What Needs to be in a Credit Card Dispute Letter?

Credit card companies are ever more vigilant for identity theft and fraud and often are quick to temporarily suspend a card and contact you if purchasing activity seems even a little suspicious.

It’s effective in protecting consumers from credit card fraud, but it doesn’t solve every problem. You could find mistakes on your credit card statement related to:

  • two charges for the same transaction
  • a charge for an item that was never delivered
  • a charge for an item that was returned, but not credited back to you
  • failure to record a payment you have made
  • math errors

If you review your statement and find something that doesn’t add up, the first step is to call the toll-free customer service number on your credit card and point out the error. Though you should be sure to document who you talk with and what is said, this is often enough to set your account right.

But if a phone call is ineffective, you have rights under the federal Fair Credit Billing Act. Invoke these rights by writing a dispute letter to the creditor. It needs to reach your creditor within 60 days of receiving the first inaccurate bill, and should be sent by certified mail, return receipt requested. 

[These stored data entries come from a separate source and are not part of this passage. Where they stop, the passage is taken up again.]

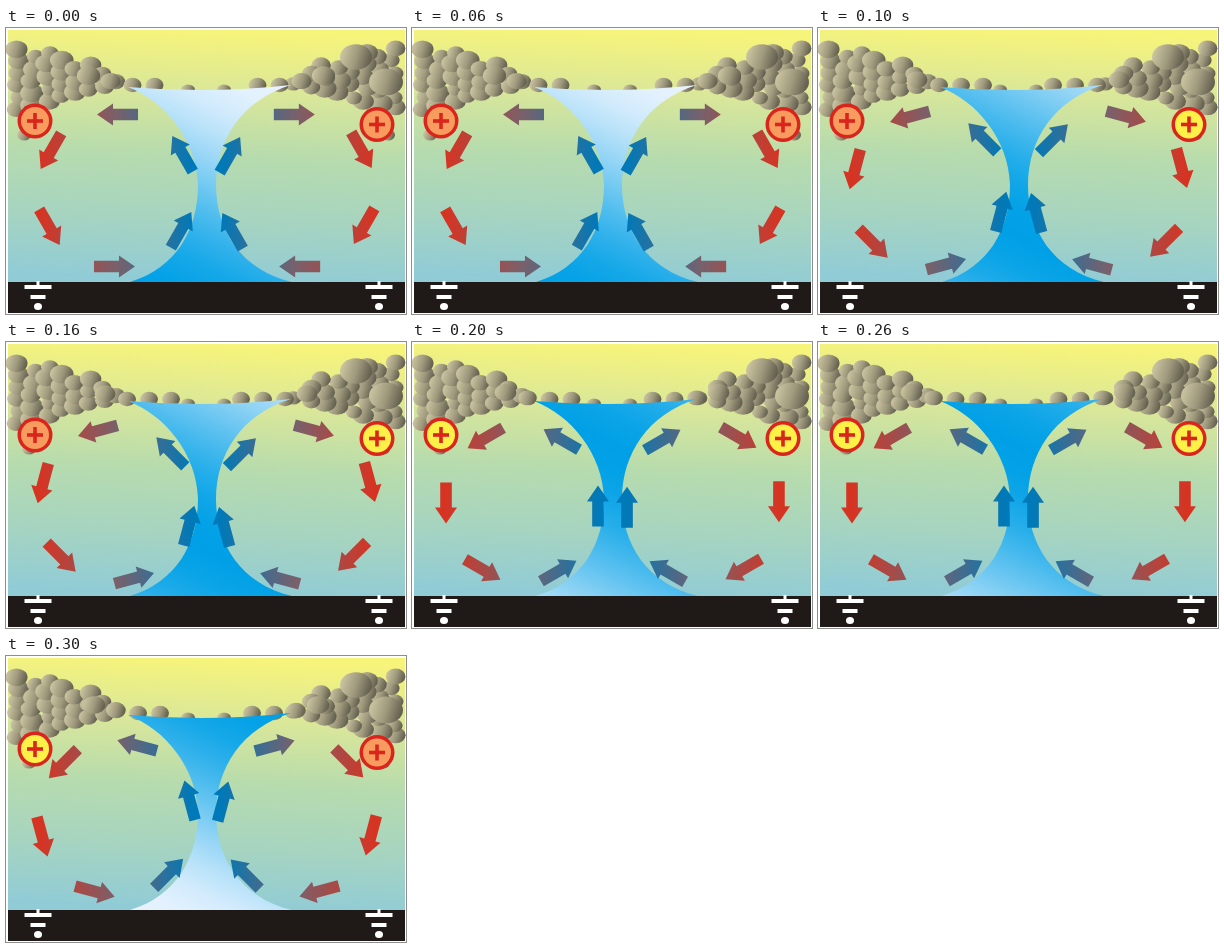
Animation of 400 by 286 pixels, one loop 0.4 s. Source, as an HTML page with a canvas:

```html
<!DOCTYPE html>
<html lang="en">
<head>
<meta charset="utf-8">
<title>Convection cells</title>
<style>
  html, body { margin: 0; width: 100%; height: 100%; overflow: hidden; background: #fff; }
  canvas { display: block; }
</style>
</head>
<body>
<canvas id="stage" width="400" height="286"></canvas>
<script>
const ctx = document.getElementById('stage').getContext('2d');
const STEP_MS = 100, STEPS = 4;
const LEFT = 1, RIGHT = -1;
const RED = '#da251d', WHITE = '#fff', BLACK = '#1f1a17';
const FLUID_BLUE = [0, 160, 230], FLUID_PALE = [232, 243, 254];

function linear(x0, y0, x1, y1, colors) {
  const g = ctx.createLinearGradient(x0, y0, x1, y1);
  colors.forEach((c, i) => g.addColorStop(i / (colors.length - 1), c));
  return g;
}

function disc(x, y, rx, ry, fill) {
  ctx.beginPath();
  ctx.ellipse(x, y, rx, ry, 0, 0, 2 * Math.PI);
  ctx.fillStyle = fill;
  ctx.fill();
}

function bar(cx, cy, w, h, fill) {
  ctx.fillStyle = fill;
  ctx.fillRect(cx - w / 2, cy - h / 2, w, h);
}

function background() {
  ctx.fillStyle = WHITE;
  ctx.fillRect(0, 0, 400, 286);
  ctx.fillStyle = linear(205, 2, 195, 254, ['#f7f47a', '#d9e799', '#b6dbae', '#a6d4c0', '#90cbd6']);
  ctx.fillRect(2, 2, 397, 252);
}

// Rocks are placed by their distance from the side wall.
function rock(side, distance, y, r) {
  const x = side === LEFT ? distance : 400 - distance;
  disc(x, y, r, r * .8,
    linear(x - r, y - r * .3, x + r, y + r * .3, ['#cec8a4', '#a09a7e', '#5c5849']));
}

// Each pile is a wedge, high at the wall and thin towards the middle.
function makePile(side, seed) {
  const random = () => (seed = (seed * 16807) % 2147483647) / 2147483647;
  const rocks = [];
  for (let d = 13; d < 122; d += 14) {
    const top = 14 + 38 * (d / 120) ** 1.5;
    let y = 54 + 30 * Math.max(0, 1 - d / 115) ** 1.1;
    do {
      const jitter = () => (random() - .5) * 6;
      rocks.push([side, d + jitter(), y + jitter() / 2, 8 + 4 * random()]);
      y -= 12;
    } while (y > top);
  }
  return rocks;
}
const piles = [...makePile(LEFT, 4127), ...makePile(RIGHT, 9413),
  [RIGHT, 50, 29, 16], [RIGHT, 20, 54, 17]];

function rocks(step) {
  const phase = (step + 3) % STEPS;
  for (const side of [LEFT, RIGHT]) {
    rock(side, 23 - 5 * Math.cos(step * Math.PI / 2), 107, 7);
  }
  piles.forEach(r => rock(...r));
  // Surface rocks drift outwards and climb on to the piles.
  for (const side of [LEFT, RIGHT]) {
    for (let i = 0; i < 4; i++) {
      const d = 165 - 5.5 * phase - 22 * i;
      const climb = Math.max(0, 120 - d);
      rock(side, d, 57 - climb * .25, 9 + climb * .07);
    }
  }
  rock(LEFT, 182, 62, 7);
  rock(RIGHT, 182, 62, 7);
}

// A blue wave rises through the fluid, slanted from lower left to upper right.
function fluidGradient(step) {
  const colors = [];
  for (let h = 0; h <= 1.001; h += .1) {
    const pale = (1 - Math.cos(Math.PI * (h - step / 3))) / 2;
    colors.push(`rgb(${FLUID_BLUE.map((c, k) => Math.round(c + (FLUID_PALE[k] - c) * pale))})`);
  }
  return linear(150, 270, 255, 45, colors);
}

function column(step) {
  ctx.beginPath();
  ctx.moveTo(122, 59);
  ctx.bezierCurveTo(159, 73, 191, 112, 192, 157);
  ctx.bezierCurveTo(192, 202, 170, 240, 124, 254);
  ctx.lineTo(286, 254);
  ctx.bezierCurveTo(235, 242, 210, 202, 210, 157);
  ctx.bezierCurveTo(210, 112, 236, 72, 285, 57);
  ctx.quadraticCurveTo(205, 66, 122, 59);
  ctx.fillStyle = fluidGradient(step);
  ctx.fill();
}

function arrowPath(x, y, angle) {
  ctx.save();
  ctx.translate(x, y);
  ctx.rotate(angle);
  ctx.moveTo(20.5, 0);
  ctx.lineTo(4.5, 11);
  ctx.lineTo(4.5, 5.8);
  ctx.lineTo(-20.5, 5.8);
  ctx.lineTo(-20.5, -5.8);
  ctx.lineTo(4.5, -5.8);
  ctx.lineTo(4.5, -11);
  ctx.closePath();
  ctx.restore();
}

// Six arrows circle round, red by the wall and blue by the fluid.
function cell(cx, side, tilt, step) {
  ctx.save();
  ctx.translate(cx, 162.5);
  ctx.scale(side, 1);
  ctx.beginPath();
  for (let i = 0; i < 6; i++) {
    const turn = (i + step / STEPS) * Math.PI / 3;
    arrowPath(-76 * Math.sin(turn - tilt), -76 * Math.cos(turn - tilt), Math.PI - turn);
  }
  ctx.fillStyle = linear(-76, 0, 76, 0, ['#d63423', '#7a606a', '#0079b8']);
  ctx.fill();
  ctx.restore();
}

function charge(x, y, bright) {
  disc(x, y, 17.5, 17.5, RED);
  disc(x, y, 14, 14, bright ? '#fdf047' : '#f79c5e');
  bar(x, y, 16, 3.6, RED);
  bar(x, y, 3.6, 16, RED);
}

function earth(x) {
  bar(x, 256, 3, 6, WHITE);
  bar(x, 259, 27, 4, WHITE);
  bar(x, 269, 15, 4, WHITE);
  disc(x, 278.5, 4, 3.5, WHITE);
}

function draw(step) {
  background();
  rocks(step);
  column(step);
  cell(110, LEFT, .02, step);
  cell(291, RIGHT, .035, step);
  charge(29, 93, step >= 2);
  charge(371, 96.5, step === 1 || step === 2);
  ctx.fillStyle = BLACK;
  ctx.fillRect(2, 254, 397, 31);
  earth(32);
  earth(373);
}

function tick() {
  draw(Math.floor(performance.now() / STEP_MS) % STEPS);
  requestAnimationFrame(tick);
}
tick();
</script>
</body>
</html>
```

An effective credit card dispute letter boils down to one word: facts. First provide the relevant basic information, such as your name, the merchant name and the credit card account number. Explain exactly what you believe the mistake is and how much it is for. Describe dates, amounts and any actions you have taken that may support your position, and include supporting documentation such as photocopies of receipts. 

Also, be sure to state exactly what action you expect the creditor to take. A review of your situation is required by law when a dispute letter is submitted, so it’s not necessary to ask for that. Instead, state your desired outcome — for example, that you would like a second charge for the same item removed from your statement, along with any related interest charges, and to be sent a copy of a corrected statement. Be polite, precise and specific.

What Should Not Be in a Credit Card Dispute Letter?

Avoid emotional responses or name-calling in a dispute letter. Undoubtedly you are frustrated after your first attempt at correcting an error was unsuccessful. While the company is bound by law to review your case based on facts, straying from those facts to vent your anger at the credit card company is not helpful. Let your family members or friends be a sounding board for your frustration.

A dispute letter is also not an avenue to complain about goods and services you received, or didn’t receive, from the company. The Fair Credit Billing Act allows you to only address billing errors, even if the disputed charge is directly related to the goods or services. Direct those complaints to a manager of the business while you send your dispute letter to the bank or financial institution backing the credit card.

After Your Letter Is Delivered

The creditor has 30 days to acknowledge receiving your letter, and then two billing cycles to address your dispute. You are not liable for the charge in question during that review, but you are still expected to pay other charges and fees in accordance with your terms.

You should receive a written response of the creditor’s determination of your dispute, whether or not it’s in your favor. If your dispute is denied you may still challenge, but expect that the creditor might initiate a collection process.

Filing a complaint with the Federal Trade Commission, or a lawsuit against a creditor which violates in the FCBA in any way, could be options. Contact Lyngklip & Associates, Southfield consumer law attorneys, for a free consultation regarding your situation. Call (248) 562-6187 or fill out our online form to begin the process.